And that’s a good thing. Because as devastated as Marcus is about his mom, he still has the work delights him and the friends he loves. He can divest his mind and heart into many things, and that helps him deal with the pain. Richie, too, gets reprieves from his heartbreak for many of the same reasons. And for Richie, it’s hard to imagine he would have been able to accept that his marriage was over without all the life he’s let in over the last two seasons. Carmy and Syd are the only two characters who don’t get any closure, because all they have is The Bear. All they really care about is the never-ending cycle of opening and closing, preparing food, sending it out, cleaning it up, and starting all over again. They just have work. They don’t have lives.

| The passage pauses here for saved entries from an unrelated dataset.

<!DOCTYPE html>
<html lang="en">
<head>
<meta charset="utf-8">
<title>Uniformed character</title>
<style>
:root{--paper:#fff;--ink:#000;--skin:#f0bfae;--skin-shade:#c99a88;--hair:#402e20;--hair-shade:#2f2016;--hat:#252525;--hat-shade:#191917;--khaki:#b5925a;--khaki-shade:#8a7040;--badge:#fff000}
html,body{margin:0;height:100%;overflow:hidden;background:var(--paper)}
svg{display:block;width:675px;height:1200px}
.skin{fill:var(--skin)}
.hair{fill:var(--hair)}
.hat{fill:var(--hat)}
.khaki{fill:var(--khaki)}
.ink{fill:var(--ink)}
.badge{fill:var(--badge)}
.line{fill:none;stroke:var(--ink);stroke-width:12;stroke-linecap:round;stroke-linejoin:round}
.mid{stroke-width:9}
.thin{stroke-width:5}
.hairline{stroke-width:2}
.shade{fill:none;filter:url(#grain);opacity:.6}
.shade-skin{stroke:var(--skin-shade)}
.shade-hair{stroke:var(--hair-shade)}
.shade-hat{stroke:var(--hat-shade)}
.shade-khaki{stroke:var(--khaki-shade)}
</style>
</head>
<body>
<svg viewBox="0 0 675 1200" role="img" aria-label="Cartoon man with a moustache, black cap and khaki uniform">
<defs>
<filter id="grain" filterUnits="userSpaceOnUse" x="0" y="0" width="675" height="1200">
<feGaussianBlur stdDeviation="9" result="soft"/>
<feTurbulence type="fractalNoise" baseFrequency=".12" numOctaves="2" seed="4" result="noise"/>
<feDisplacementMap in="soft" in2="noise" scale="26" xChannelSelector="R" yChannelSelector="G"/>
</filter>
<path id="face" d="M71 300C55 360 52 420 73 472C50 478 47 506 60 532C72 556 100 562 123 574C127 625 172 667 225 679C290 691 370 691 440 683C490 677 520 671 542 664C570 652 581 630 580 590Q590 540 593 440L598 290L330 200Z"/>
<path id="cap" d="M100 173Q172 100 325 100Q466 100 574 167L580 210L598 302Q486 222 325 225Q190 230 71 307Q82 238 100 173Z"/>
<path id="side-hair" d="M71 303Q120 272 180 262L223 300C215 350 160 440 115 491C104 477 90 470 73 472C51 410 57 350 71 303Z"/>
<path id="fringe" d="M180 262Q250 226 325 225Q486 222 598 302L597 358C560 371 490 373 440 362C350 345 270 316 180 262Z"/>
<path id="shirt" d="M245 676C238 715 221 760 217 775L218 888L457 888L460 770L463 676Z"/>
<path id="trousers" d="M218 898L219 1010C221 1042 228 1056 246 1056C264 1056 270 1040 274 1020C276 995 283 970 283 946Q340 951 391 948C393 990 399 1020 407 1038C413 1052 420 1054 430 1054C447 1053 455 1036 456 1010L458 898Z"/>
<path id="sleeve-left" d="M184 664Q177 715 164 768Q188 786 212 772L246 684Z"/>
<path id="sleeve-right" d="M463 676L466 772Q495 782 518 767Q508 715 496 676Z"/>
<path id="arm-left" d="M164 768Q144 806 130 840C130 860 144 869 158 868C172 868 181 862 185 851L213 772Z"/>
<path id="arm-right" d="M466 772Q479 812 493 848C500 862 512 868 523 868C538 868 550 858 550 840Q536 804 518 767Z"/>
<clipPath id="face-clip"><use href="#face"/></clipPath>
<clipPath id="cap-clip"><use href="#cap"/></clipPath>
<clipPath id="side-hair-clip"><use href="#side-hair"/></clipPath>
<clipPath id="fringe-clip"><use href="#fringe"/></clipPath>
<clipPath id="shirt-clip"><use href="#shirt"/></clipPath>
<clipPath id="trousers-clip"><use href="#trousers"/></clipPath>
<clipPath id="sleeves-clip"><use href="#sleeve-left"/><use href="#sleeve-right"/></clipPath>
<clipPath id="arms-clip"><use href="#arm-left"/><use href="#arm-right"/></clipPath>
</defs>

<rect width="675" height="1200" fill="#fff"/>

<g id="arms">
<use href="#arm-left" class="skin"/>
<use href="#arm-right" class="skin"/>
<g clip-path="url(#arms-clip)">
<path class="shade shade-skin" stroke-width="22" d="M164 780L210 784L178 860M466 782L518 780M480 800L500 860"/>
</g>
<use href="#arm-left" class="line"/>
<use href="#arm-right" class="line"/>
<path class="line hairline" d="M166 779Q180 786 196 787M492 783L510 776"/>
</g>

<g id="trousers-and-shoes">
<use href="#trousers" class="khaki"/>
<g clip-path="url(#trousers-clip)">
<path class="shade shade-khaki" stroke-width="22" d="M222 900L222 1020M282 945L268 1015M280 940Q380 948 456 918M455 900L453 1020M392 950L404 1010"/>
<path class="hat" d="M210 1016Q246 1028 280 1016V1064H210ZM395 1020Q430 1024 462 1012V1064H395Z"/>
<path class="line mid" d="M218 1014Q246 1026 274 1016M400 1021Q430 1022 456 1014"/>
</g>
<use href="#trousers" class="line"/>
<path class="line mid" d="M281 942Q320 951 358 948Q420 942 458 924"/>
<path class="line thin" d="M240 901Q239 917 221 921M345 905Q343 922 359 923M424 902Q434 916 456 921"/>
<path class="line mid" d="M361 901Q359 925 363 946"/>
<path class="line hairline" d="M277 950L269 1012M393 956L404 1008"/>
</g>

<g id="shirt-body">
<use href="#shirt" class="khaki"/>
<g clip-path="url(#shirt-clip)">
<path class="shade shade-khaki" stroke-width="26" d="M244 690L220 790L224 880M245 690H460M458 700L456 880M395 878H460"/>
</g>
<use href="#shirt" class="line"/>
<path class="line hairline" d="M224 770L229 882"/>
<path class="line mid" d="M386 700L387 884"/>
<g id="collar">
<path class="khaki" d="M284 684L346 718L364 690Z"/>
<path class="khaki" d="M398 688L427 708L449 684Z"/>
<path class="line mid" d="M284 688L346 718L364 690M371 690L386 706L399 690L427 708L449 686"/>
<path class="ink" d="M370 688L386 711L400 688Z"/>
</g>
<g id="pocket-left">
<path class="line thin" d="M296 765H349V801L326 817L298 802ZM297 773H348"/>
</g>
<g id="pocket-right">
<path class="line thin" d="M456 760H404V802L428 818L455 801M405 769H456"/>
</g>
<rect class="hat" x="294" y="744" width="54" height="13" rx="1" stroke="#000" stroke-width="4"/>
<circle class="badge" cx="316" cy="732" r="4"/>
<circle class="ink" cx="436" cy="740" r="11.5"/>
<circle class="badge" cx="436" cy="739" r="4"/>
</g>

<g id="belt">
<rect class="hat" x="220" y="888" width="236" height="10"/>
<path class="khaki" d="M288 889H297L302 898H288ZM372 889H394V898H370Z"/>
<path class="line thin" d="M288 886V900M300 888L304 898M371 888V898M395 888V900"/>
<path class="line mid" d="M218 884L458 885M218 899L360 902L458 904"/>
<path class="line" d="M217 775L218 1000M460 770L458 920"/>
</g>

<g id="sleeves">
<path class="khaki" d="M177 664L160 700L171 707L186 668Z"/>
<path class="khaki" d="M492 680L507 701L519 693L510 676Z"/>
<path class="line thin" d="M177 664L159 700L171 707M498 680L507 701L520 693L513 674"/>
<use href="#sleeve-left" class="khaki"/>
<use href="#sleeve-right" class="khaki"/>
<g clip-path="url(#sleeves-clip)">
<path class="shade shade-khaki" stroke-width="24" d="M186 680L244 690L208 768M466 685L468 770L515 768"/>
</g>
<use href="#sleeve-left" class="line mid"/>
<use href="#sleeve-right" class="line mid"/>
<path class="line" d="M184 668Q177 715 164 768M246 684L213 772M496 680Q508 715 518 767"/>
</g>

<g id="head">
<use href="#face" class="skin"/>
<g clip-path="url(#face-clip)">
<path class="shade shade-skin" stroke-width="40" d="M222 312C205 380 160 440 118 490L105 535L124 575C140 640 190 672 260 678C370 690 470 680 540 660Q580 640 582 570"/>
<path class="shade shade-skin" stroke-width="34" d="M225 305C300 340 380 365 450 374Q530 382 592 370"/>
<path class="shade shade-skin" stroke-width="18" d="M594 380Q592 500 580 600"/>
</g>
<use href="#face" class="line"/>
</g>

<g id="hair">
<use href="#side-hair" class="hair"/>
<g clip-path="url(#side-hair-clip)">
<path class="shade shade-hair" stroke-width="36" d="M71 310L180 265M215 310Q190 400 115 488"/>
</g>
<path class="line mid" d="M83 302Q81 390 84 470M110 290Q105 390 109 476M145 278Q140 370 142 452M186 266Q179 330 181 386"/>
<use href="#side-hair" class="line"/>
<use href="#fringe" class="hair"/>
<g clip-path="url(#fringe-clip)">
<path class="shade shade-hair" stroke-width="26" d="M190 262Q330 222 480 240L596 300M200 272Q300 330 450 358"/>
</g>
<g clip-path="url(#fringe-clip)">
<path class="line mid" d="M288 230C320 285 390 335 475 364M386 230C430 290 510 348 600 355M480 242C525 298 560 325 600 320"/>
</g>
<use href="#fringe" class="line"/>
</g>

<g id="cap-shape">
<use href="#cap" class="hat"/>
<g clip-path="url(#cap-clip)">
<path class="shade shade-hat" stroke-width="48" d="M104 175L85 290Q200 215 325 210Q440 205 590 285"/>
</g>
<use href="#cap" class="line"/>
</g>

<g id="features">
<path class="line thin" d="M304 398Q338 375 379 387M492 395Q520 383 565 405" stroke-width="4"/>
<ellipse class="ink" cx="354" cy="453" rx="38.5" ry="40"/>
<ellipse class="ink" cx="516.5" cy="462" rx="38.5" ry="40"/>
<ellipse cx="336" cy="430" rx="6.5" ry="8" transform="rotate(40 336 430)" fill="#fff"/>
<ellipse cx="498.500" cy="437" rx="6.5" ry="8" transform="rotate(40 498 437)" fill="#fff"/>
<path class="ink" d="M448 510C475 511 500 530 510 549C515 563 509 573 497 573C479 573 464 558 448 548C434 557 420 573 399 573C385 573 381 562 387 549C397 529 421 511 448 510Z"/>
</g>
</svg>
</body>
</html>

Season three is bookended by two funerals: the first is for a person, the second for a restaurant. And they are very different kinds of funerals indeed. The funeral for Marcus’s mother is a sober, somber affair. On the other hand, the funeral for Ever is a joyous celebration. Because the end of life is terrible, but the end of work doesn’t have to be. Chef Andrea (Olivia Coleman) isn’t closing Ever because it’s going bankrupt because of some scandal or because she’s sick. She does it because she wants to. She wants to break out of the unending cycle of preparing food for other people, as rewarding as that was, and try new things. There’s a moment towards the end of Ever’s funeral where Andrea and Carmy are standing outside, and Andrea tells Carmy that she’s thinking about taking up smoking. It’s a joke, hopefully, anyway, but it’s also a sneaky nod to the birth/death dyad that drove the first two seasons. Here she is, at the beginning of her new life, and Andrea is considering taking up a habit that could lead to her death.

The Bear closes with Syd crouched just outside the raucous party at her new apartment, paralyzed by panic over whether she wants to stay at The Bear or move on to a new, hopefully less stressful kitchen, and with Carmy walking alone on the streets of Chicago. We don’t know where he’s going or why, maybe to try and patch things up with Claire, see his sister and niece, or have the conversation with his mom that he’s been avoiding for three seasons now. But he stops to check his vibrating phone and sees that the review they’ve been waiting for all season has finally come out. And while it’s unclear how positive or negative it is, what is clear is that it’s knocked Carmy off whatever path he was on back into work.

Jeremy Allen White will play Bruce Springsteen in a movie next year, and Springsteen once said that the best days in his life were the day he picked the guitar up and the day he put it down. The day he found the passion and joy that comes from work and recognized that he needed more. Carmy and Syd are still holding their guitars, but their grip is also loosening. They’ve seen how letting go of work and engaging with life has enriched the people around them, but they haven’t yet found the courage to try it themselves. Hopefully, they’ll figure it out next season. Or maybe they won’t. That’s life.

All episodes of The Bear are currently streaming on Hulu.